→ TASK OBJECTIVE:
Determine the number of lines of the records below that include "ORANGE". Respond with the number and no other text.
====== SUPPLIED DATA ======
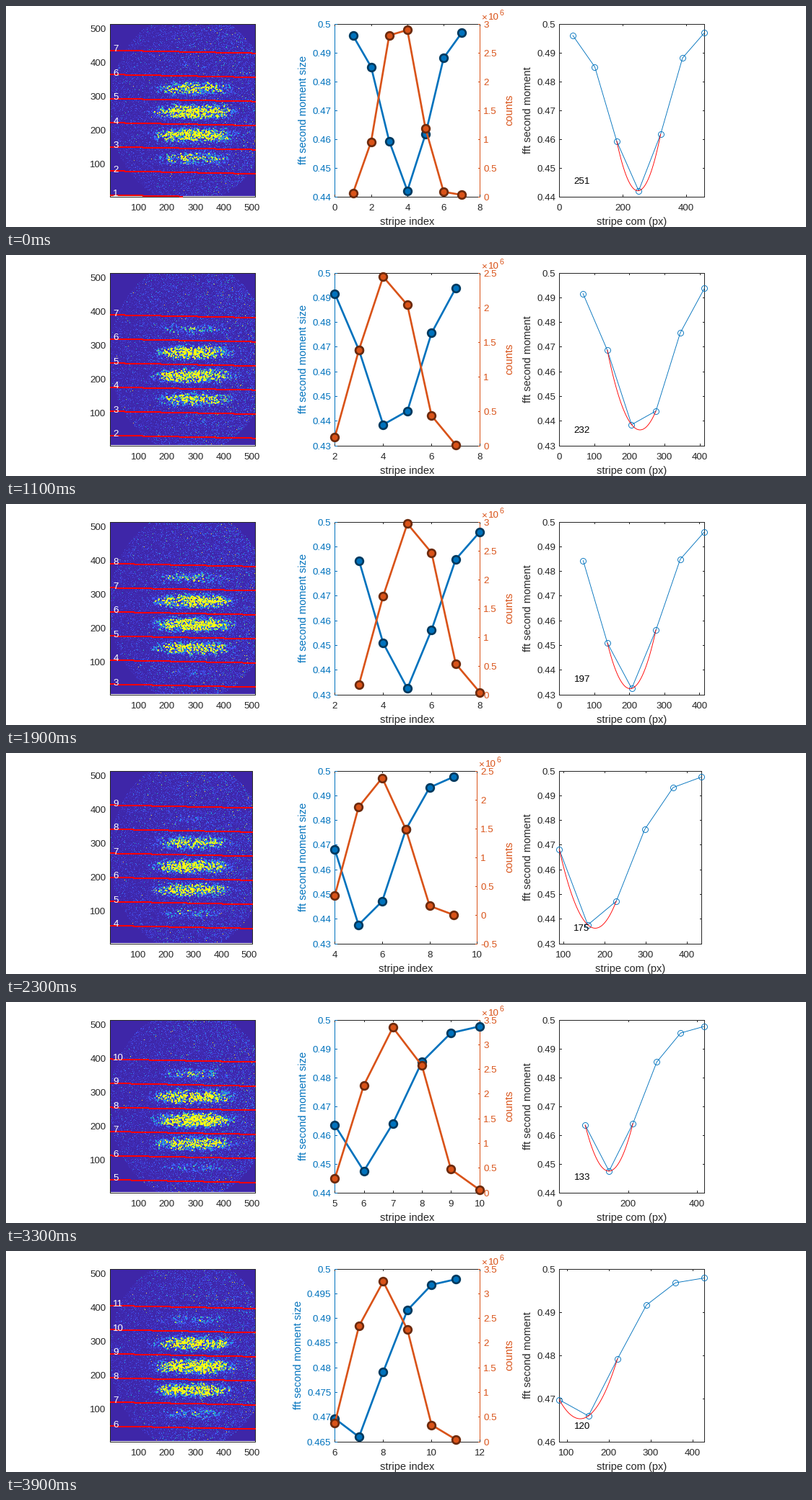
Animation, 1108 px wide and 307 px high, one loop 4.4 s. Source, as a matplotlib script:

```python
import numpy as np
import matplotlib.pyplot as plt
from matplotlib.animation import FuncAnimation
from matplotlib.colors import LinearSegmentedColormap

W, H, DPI = 1108, 307, 64
PT = 72 / DPI                      # points per pixel
TOP, BOTTOM = 24, 264
DARK, BLUE, ORANGE = "#262626", "#0072BD", "#D95319"
PITCH, ROW_SCALE = 33.5, 240 / 512
STRIPES = np.arange(1, 13)
PARULA = LinearSegmentedColormap.from_list("parula_like", [
    "#3E26A8", "#4746EB", "#3E6FFF", "#2797EB", "#0FB4CF",
    "#38C896", "#9FC941", "#FEC338", "#F9FB15"])

# Key points of the drift: height of line 1, centre and depth of the dip
STEPS = [0, 4, 8, 10, 13, 16, 18]
BASE = [262, 283.5, 316.75, 339.75, 364, 388.5, 410.25]
CENTRE = [251, 232, 197, 175, 136, 131, 120]
DIP = [.442, .435, .432, .436, .437, .452, .464]
# Brightness of the camera image at each step
EXPOSURE = [2.97, 3.7, 3.7, 3.7, 2.45, 3.7, 2.7, 3.7, 2.95, 3.7,
            2.38, 2.6, 2.9, 3.72, 3.3, 3.3, 3.75, 3.7, 3.2]

fig = plt.figure(figsize=(W / DPI, H / DPI), dpi=DPI, facecolor="white")
ax = fig.add_axes([0, 0, 1, 1])


def measure(step):
    """Position, moment and counts of the stripes in view at one step."""
    base, centre, dip = (np.interp(step, STEPS, v) for v in (BASE, CENTRE, DIP))
    middle = base - PITCH * (STRIPES - .5) + 1.75
    coms = 250 + .97 * ((BOTTOM - middle) / ROW_SCALE - 250)
    shown = (coms > 30) & (coms < 465)
    coms = coms[shown]

    offset = coms - centre
    spread = np.where(offset < 0, 115 - 1.5 * step, 105 + 1.5 * step)
    moments = .498 - (.498 - dip) * np.exp(-(offset / spread) ** 2)

    exposure = EXPOSURE[step]
    counts = exposure * np.exp(-np.abs((coms - 220) / 102) ** 2.75) + .05 * (exposure - 2.42)
    return STRIPES[shown], coms, moments, counts, base, centre


def text(x, y, s, color=DARK, size=13.33, ha="left", **kw):
    kw.setdefault("va", "baseline")
    ax.text(x, y, s, color=color, fontsize=size * PT, ha=ha,
            family="Liberation Sans", **kw)


def label(x, y, s, color=DARK, **kw):
    text(x, y, s, color, 14.67, "center", **kw)


def side_label(x, s, color=DARK):
    label(x, 144, s, color, va="center", rotation=90)


def line(x, y, color=DARK, width=1, **kw):
    ax.plot(x, y, color=color, lw=width * PT, **kw)


def scale(limits, start, end):
    lo, hi = limits
    return lambda v: start + (np.asarray(v) - lo) / (hi - lo) * (end - start)


def ticks(limits, step):
    lo, hi = limits
    return np.arange(np.ceil(lo / step - 1e-6), np.floor(hi / step + 1e-6) + 1) * step


def frame_box(left, right, left_color=DARK, right_color=DARK):
    for y in (TOP, BOTTOM):
        line([left, right], [y, y])
    line([left, left], [TOP, BOTTOM], left_color)
    line([right, right], [TOP, BOTTOM], right_color)


def x_ticks(values, to_x, marks=True):
    for v in values:
        x = float(to_x(v))
        text(x, 283.5, f"{v + 0:g}", ha="center")
        if marks:
            line([x, x], [BOTTOM, BOTTOM - 2.4])
            line([x, x], [TOP, TOP + 2.4])


def y_ticks(values, to_y, x, side, color=DARK, labels=True):
    for v in values:
        y = float(to_y(v))
        line([x, x - side * 2.4], [y, y], color)
        if labels:
            text(x + 5 * side, y + 5, f"{v + 0:g}", color, ha="left" if side > 0 else "right")


def moment_limits(lowest, step):
    return np.floor(lowest / step + 1e-6) * step, .5


def draw_camera(step, width, shown, coms, counts, base):
    left, right = 144, 144 + width
    rng = np.random.default_rng(100 + step)
    shape = (BOTTOM - TOP - 1, right - left - 1)
    y, x = np.mgrid[TOP + 1:BOTTOM, left + 1:right]
    u = (x - left) / width
    disc = np.hypot(u * 512 - 281, (BOTTOM - y) / ROW_SCALE - 262) < 285
    haze = .022 * rng.exponential(size=shape) ** 2 * (.5 + .8 * u)

    # Speckle with grains about two pixels wide
    grain = rng.gamma(.25, size=shape)
    grain = grain + np.roll(grain, 1, 0)
    grain = grain + np.roll(grain, 1, 1)
    bands = sum(max(count, 0) * np.exp(-.5 * ((y - BOTTOM + com * ROW_SCALE) / 4.8) ** 2)
                for com, count in zip(coms, counts))
    glow = .75 * bands * np.exp(-np.abs((u - .575) / .21) ** 3)
    image = disc * (haze + np.maximum(glow * grain - .12, 0))
    ax.imshow(image, cmap=PARULA, vmin=0, vmax=1, interpolation="nearest", aspect="auto",
              extent=(left + .6, right - .4, BOTTOM - .6, TOP + .4))
    frame_box(left, right)

    xs = np.linspace(left + 1, right, 100)
    for n in shown:
        y0 = base - PITCH * (n - 1)
        ys = y0 + 4 * (xs - left) / width
        inside = ys <= BOTTOM
        line(xs[inside], ys[inside], "red", antialiased=False)
        text(148, y0 + 1.5, str(n), "white")
    hundreds = np.arange(100, 501, 100)
    x_ticks(hundreds, scale((0, 512), left, right), marks=False)
    for v in hundreds:
        text(138, BOTTOM - v * ROW_SCALE + 6, f"{v}", ha="right")


def draw_stripes(width, shown, moments, counts, count_limits, count_step):
    left, right = 455, 455 + width
    first, last = shown[0], shown[-1]
    step = 1 if first % 5 == 0 and last % 5 == 0 else 2
    limits = (first // step * step, -(-last // step) * step)
    to_x = scale(limits, left, right)
    y_step = .005 if moments.min() > .465 else .01
    y_limits = moment_limits(moments.min(), y_step)
    to_moment, to_count = scale(y_limits, BOTTOM, TOP), scale(count_limits, BOTTOM, TOP)

    frame_box(left, right, BLUE, ORANGE)
    x_ticks(ticks(limits, step), to_x)
    y_ticks(ticks(y_limits, y_step), to_moment, left, -1, BLUE)
    y_ticks(ticks(count_limits, count_step), to_count, right, 1, ORANGE)
    for ys, color, edge in ((to_moment(moments), BLUE, "#00395E"),
                            (to_count(counts), ORANGE, "#6C2A0D")):
        line(to_x(shown), ys, color, 2.67, marker="o", ms=10.67 * PT,
             mec=edge, mew=2.67 * PT)
    text(right + 2, 18.5, "×", ORANGE)
    text(right + 11.5, 18.5, "10", ORANGE)
    text(right + 27, 12, "6", ORANGE, 10.67)
    side_label(405 if y_step < .01 else 412, "fft second moment size", BLUE)
    side_label(697, "counts", ORANGE)
    label((left + right) / 2, 303, "stripe index")


def draw_fit(width, coms, moments, centre):
    left, right = 766, 766 + width
    if width == 212:
        limits = (0, np.ceil((coms[-1] - 10) / 100) * 100)
    else:
        limits = (coms[0] if coms[0] > 80 else 0, coms[-1])
    to_x = scale(limits, left, right)
    low = min(max(int(np.argmin(moments)), 1), len(moments) - 2)
    near = slice(low - 1, low + 2)
    fit_x = np.linspace(coms[near][0], coms[near][-1], 80)
    fit_y = np.polyval(np.polyfit(coms[near] - 200, moments[near], 2), fit_x - 200)
    y_limits = moment_limits(min(fit_y.min(), moments.min()), .01)
    to_y = scale(y_limits, BOTTOM, TOP)

    frame_box(left, right)
    x_step = 200 if limits[1] - limits[0] > 420 and limits[1] % 100 else 100
    x_ticks(ticks(limits, x_step), to_x)
    rows = ticks(y_limits, .01)
    y_ticks(rows, to_y, left, -1)
    y_ticks(rows, to_y, right, 1, labels=False)
    line(to_x(coms), to_y(moments), BLUE, .9, marker="o", ms=8 * PT,
         mfc="none", mec=BLUE, mew=.9 * PT)
    line(to_x(fit_x), to_y(fit_y), "red", .9)
    text(left + .1 * width, 246, f"{centre:.0f}", "black")
    side_label(723, "fft second moment")
    label((left + right) / 2, 303, "stripe com (px)")


def draw(frame):
    # The first and last steps hold for five frames, the others for two
    step = int(np.clip((frame - 3) // 2, 0, 18))
    shown, coms, moments, counts, base, centre = measure(step)

    count_step = 1 if counts.max() > 3.5 else .5
    count_limits = (np.floor(counts.min() / count_step) * count_step,
                    np.ceil(counts.max() / count_step) * count_step)
    # Wider tick labels leave less room for the panels
    width = 197 if count_limits[0] < 0 else 212 if count_step == 1 else 201

    ax.clear()
    ax.axis("off")
    draw_camera(step, width, shown, coms, counts, base)
    draw_stripes(width, shown, moments, counts, count_limits, count_step)
    draw_fit(width, coms, moments, centre)
    # Slightly off the pixel centres, so that lines snap to the intended pixel
    ax.set_xlim(-.4, W - .4)
    ax.set_ylim(H - .6, -.6)
    return []


anim = FuncAnimation(fig, draw, frames=44, interval=100, init_func=lambda: [],
                     repeat=True, repeat_delay=0, blit=False)
plt.show()
```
======
→ FINISHED TASK:
8